> **Task goal**: Report each line of the data that includes the word "path".

————

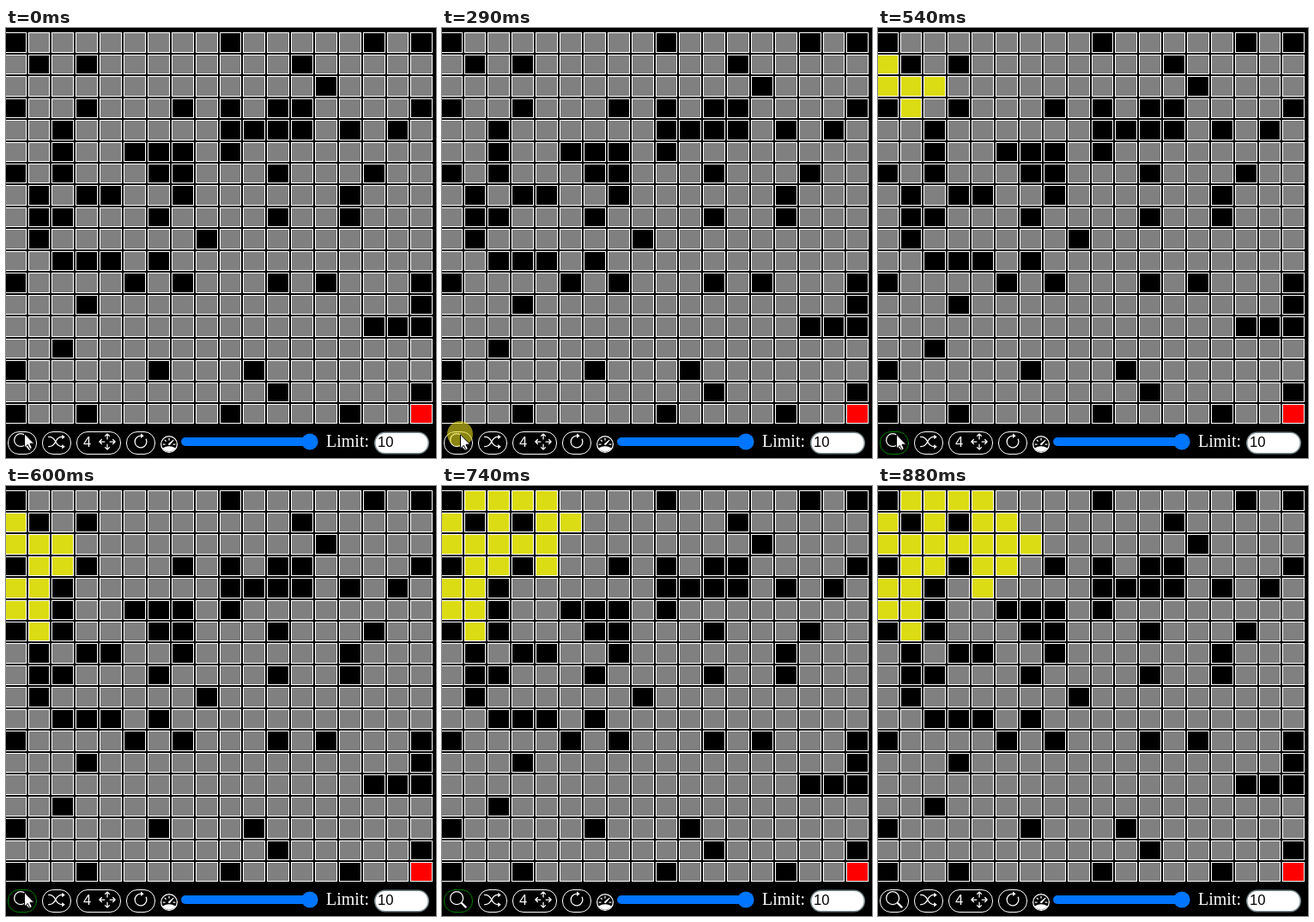
An HTML page for the animation above (1.14 s loop, 501x501 px).

```html
<!DOCTYPE html>
<html lang="en">
<head>
<meta charset="utf-8">
<title>Grid search</title>
<style>
  html, body { margin: 0; width: 100%; height: 100%; overflow: hidden; background: #000; }
  svg { display: block; width: 501px; height: 501px; }
  .cell { shape-rendering: crispEdges; }
  .step, #halo, #cursor, #search { animation: 1140ms step-end infinite; }
  .step { visibility: hidden; }
  .s1 { animation-name: s1; }
  .s2 { animation-name: s2; }
  .s3 { animation-name: s3; }
  .s4 { animation-name: s4; }
  .s5 { animation-name: s5; }
  .s6 { animation-name: s6; }
  #halo { animation-name: halo; }
  #cursor { animation-name: cursor; }
  #search { animation-name: search; }
  @keyframes s1 { 0% { visibility: hidden } 47.36%, 100% { visibility: visible } }
  @keyframes s2 { 0% { visibility: hidden } 52.63%, 100% { visibility: visible } }
  @keyframes s3 { 0% { visibility: hidden } 58.77%, 100% { visibility: visible } }
  @keyframes s4 { 0% { visibility: hidden } 64.91%, 100% { visibility: visible } }
  @keyframes s5 { 0% { visibility: hidden } 71.05%, 100% { visibility: visible } }
  @keyframes s6 { 0% { visibility: hidden } 77.19%, 100% { visibility: visible } }
  @keyframes halo {
    0% { visibility: hidden }
    25.43% { visibility: visible }
    41.22%, 100% { visibility: hidden }
  }
  @keyframes cursor {
    0% { transform: translate(21px, 472px); visibility: visible }
    6.14% { transform: translate(21px, 473px); visibility: visible }
    58.77%, 100% { transform: translate(21px, 473px); visibility: hidden }
  }
  @keyframes search {
    0% { stroke: #fff }
    47.36% { stroke: #008000 }
    77.19%, 100% { stroke: #fff }
  }
  .btn { fill: #000; stroke: #fff; }
  .icon { fill: none; stroke: #fff; stroke-width: 1; stroke-linecap: round; stroke-linejoin: round; }
  .solid { fill: #fff; stroke: none; }
  .sans { font: 16.67px 'Liberation Sans', Arial, sans-serif; }
</style>
</head>
<body>
<svg viewBox="0 0 501 501" xmlns="http://www.w3.org/2000/svg">
  <g id="grid"></g>

  <rect id="search" class="btn" x="2.5" y="470.5" width="33" height="26" rx="12.5"/>
  <rect class="btn" x="42.5" y="470.5" width="33" height="26" rx="12.5"/>
  <rect class="btn" x="82.5" y="470.5" width="51" height="26" rx="12.5"/>
  <rect class="btn" x="140.5" y="470.5" width="33" height="26" rx="12.5"/>

  <!-- icons sit in 16-unit boxes, 20px on screen -->
  <!-- magnifier -->
  <g class="icon" transform="translate(9 472) scale(1.25)">
    <circle cx="6.5" cy="6.5" r="6"/>
    <path d="M11.2 11.2L14.9 14.9" stroke-width="2" style="stroke-width:1.8"/>
  </g>
  <!-- shuffle -->
  <g class="icon" transform="translate(49 472) scale(1.25)">
    <path d="M.5 3.5H1C4 3.5 6 6 7 8S10 12.5 13 12.5M.5 12.5H1C4 12.5 6 10 7 8S10 3.5 13 3.5"/>
    <path class="solid" d="M13 1.3L15.8 3.5L13 5.7ZM13 10.3L15.8 12.5L13 14.7Z"/>
  </g>
  <!-- four directions -->
  <text class="sans" x="90" y="488" fill="#fff">4</text>
  <g class="icon" transform="translate(108 472) scale(1.25)">
    <path id="arm" d="M8 .8V5.5M6 2.7L8 .7L10 2.7"/>
    <use href="#arm" transform="rotate(90 8 8)"/>
    <use href="#arm" transform="rotate(180 8 8)"/>
    <use href="#arm" transform="rotate(270 8 8)"/>
  </g>
  <!-- redo -->
  <g class="icon" transform="translate(147 472) scale(1.25)">
    <path d="M8 2.5A5.5 5.5 0 1 0 13 5.7"/>
    <path class="solid" d="M8 .2L10.9 2.5L8 4.8Z"/>
  </g>
  <!-- gauge -->
  <g class="icon" transform="translate(180 475) scale(1.25)">
    <circle cx="8" cy="8" r="7.5"/>
    <path class="solid" d="M2 11.6A12 12 0 0 1 14 11.6A7 7 0 0 1 2 11.6Z"/>
    <path d="M8 2.5V4M4.1 4.1L5 5M2.5 8H4.1M12 8H13.5"/>
    <path class="solid" d="M12.3 3.8Q12 3.5 11.7 3.7L7.5 7.3A.91 .91 0 1 0 8.85 8.6L12.3 4.3Q12.5 4 12.3 3.8Z"/>
  </g>

  <rect x="204" y="477" width="156" height="10" rx="5" fill="#0075ff"/>
  <circle cx="354" cy="482" r="9.6" fill="#0075ff"/>

  <text x="373" y="488" fill="#fff" font-size="20" font-family="'Liberation Serif', 'Times New Roman', serif">Limit:</text>
  <rect x="429.75" y="471.25" width="62.5" height="24.5" rx="12" fill="#fff" stroke="#77868a" stroke-width="1.5"/>
  <text class="sans" x="433" y="488">10</text>

  <circle id="halo" cx="21" cy="473" r="15" fill="#e6dc1e" fill-opacity=".6"/>
  <path id="cursor" d="M.5 .8V17L4.3 13.4L6.9 18.6L9.4 17.5L7 12.2H11.8Z" fill="#fff" stroke="#000"/>
</svg>
<script>
  // # wall, T goal, digit = search step that reaches the cell
  const map = [
    "#4333....#.....#.#",
    "1#3#44......#.....",
    "1114456......#....",
    "#12#45.#.#.##....#",
    "22#.6....####.#.#.",
    "22#..###.#........",
    "#2#...##...#...#..",
    ".#.##..#......#...",
    ".##...#....#..#...",
    ".#......#.........",
    "..###.#...........",
    "#....#.#...#.#...#",
    "...#.............#",
    "...............###",
    "..#...............",
    "#.....#...#.......",
    "...........#.....#",
    "#..#.....#....#..T"
  ];
  const fills = { "#": "#000", T: "#f00" };
  const gap = 2;
  const grid = document.getElementById("grid");

  const colX = col => Math.round(-2.28 + 27.867 * col);
  const rowY = row => Math.round(5.21 + 25.46 * row);

  function addRect(x, y, w, h, fill, extra = "") {
    const r = document.createElementNS("http://www.w3.org/2000/svg", "rect");
    const attrs = { x, y, width: w, height: h, fill, class: "cell " + extra };
    for (const k in attrs) r.setAttribute(k, attrs[k]);
    grid.appendChild(r);
  }

  map.forEach((line, row) => [...line].forEach((ch, col) => {
    const x = colX(col), y = rowY(row);
    const w = colX(col + 1) - gap - x, h = rowY(row + 1) - gap - y;
    addRect(x, y, w, h, "#fff");
    addRect(x + 1, y + 1, w - 2, h - 2, fills[ch] || "#808080");
    if (ch >= "1" && ch <= "6") addRect(x + 1, y + 1, w - 2, h - 2, "#dcdc14", "step s" + ch);
  }));
</script>
</body>
</html>
```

————

> **Answer box**:
    <path d="M11.2 11.2L14.9 14.9" stroke-width="2" style="stroke-width:1.8"/>
    <path d="M.5 3.5H1C4 3.5 6 6 7 8S10 12.5 13 12.5M.5 12.5H1C4 12.5 6 10 7 8S10 3.5 13 3.5"/>
    <path class="solid" d="M13 1.3L15.8 3.5L13 5.7ZM13 10.3L15.8 12.5L13 14.7Z"/>
    <path id="arm" d="M8 .8V5.5M6 2.7L8 .7L10 2.7"/>
    <path d="M8 2.5A5.5 5.5 0 1 0 13 5.7"/>
    <path class="solid" d="M8 .2L10.9 2.5L8 4.8Z"/>
    <path class="solid" d="M2 11.6A12 12 0 0 1 14 11.6A7 7 0 0 1 2 11.6Z"/>
    <path d="M8 2.5V4M4.1 4.1L5 5M2.5 8H4.1M12 8H13.5"/>
    <path class="solid" d="M12.3 3.8Q12 3.5 11.7 3.7L7.5 7.3A.91 .91 0 1 0 8.85 8.6L12.3 4.3Q12.5 4 12.3 3.8Z"/>
  <path id="cursor" d="M.5 .8V17L4.3 13.4L6.9 18.6L9.4 17.5L7 12.2H11.8Z" fill="#fff" stroke="#000"/>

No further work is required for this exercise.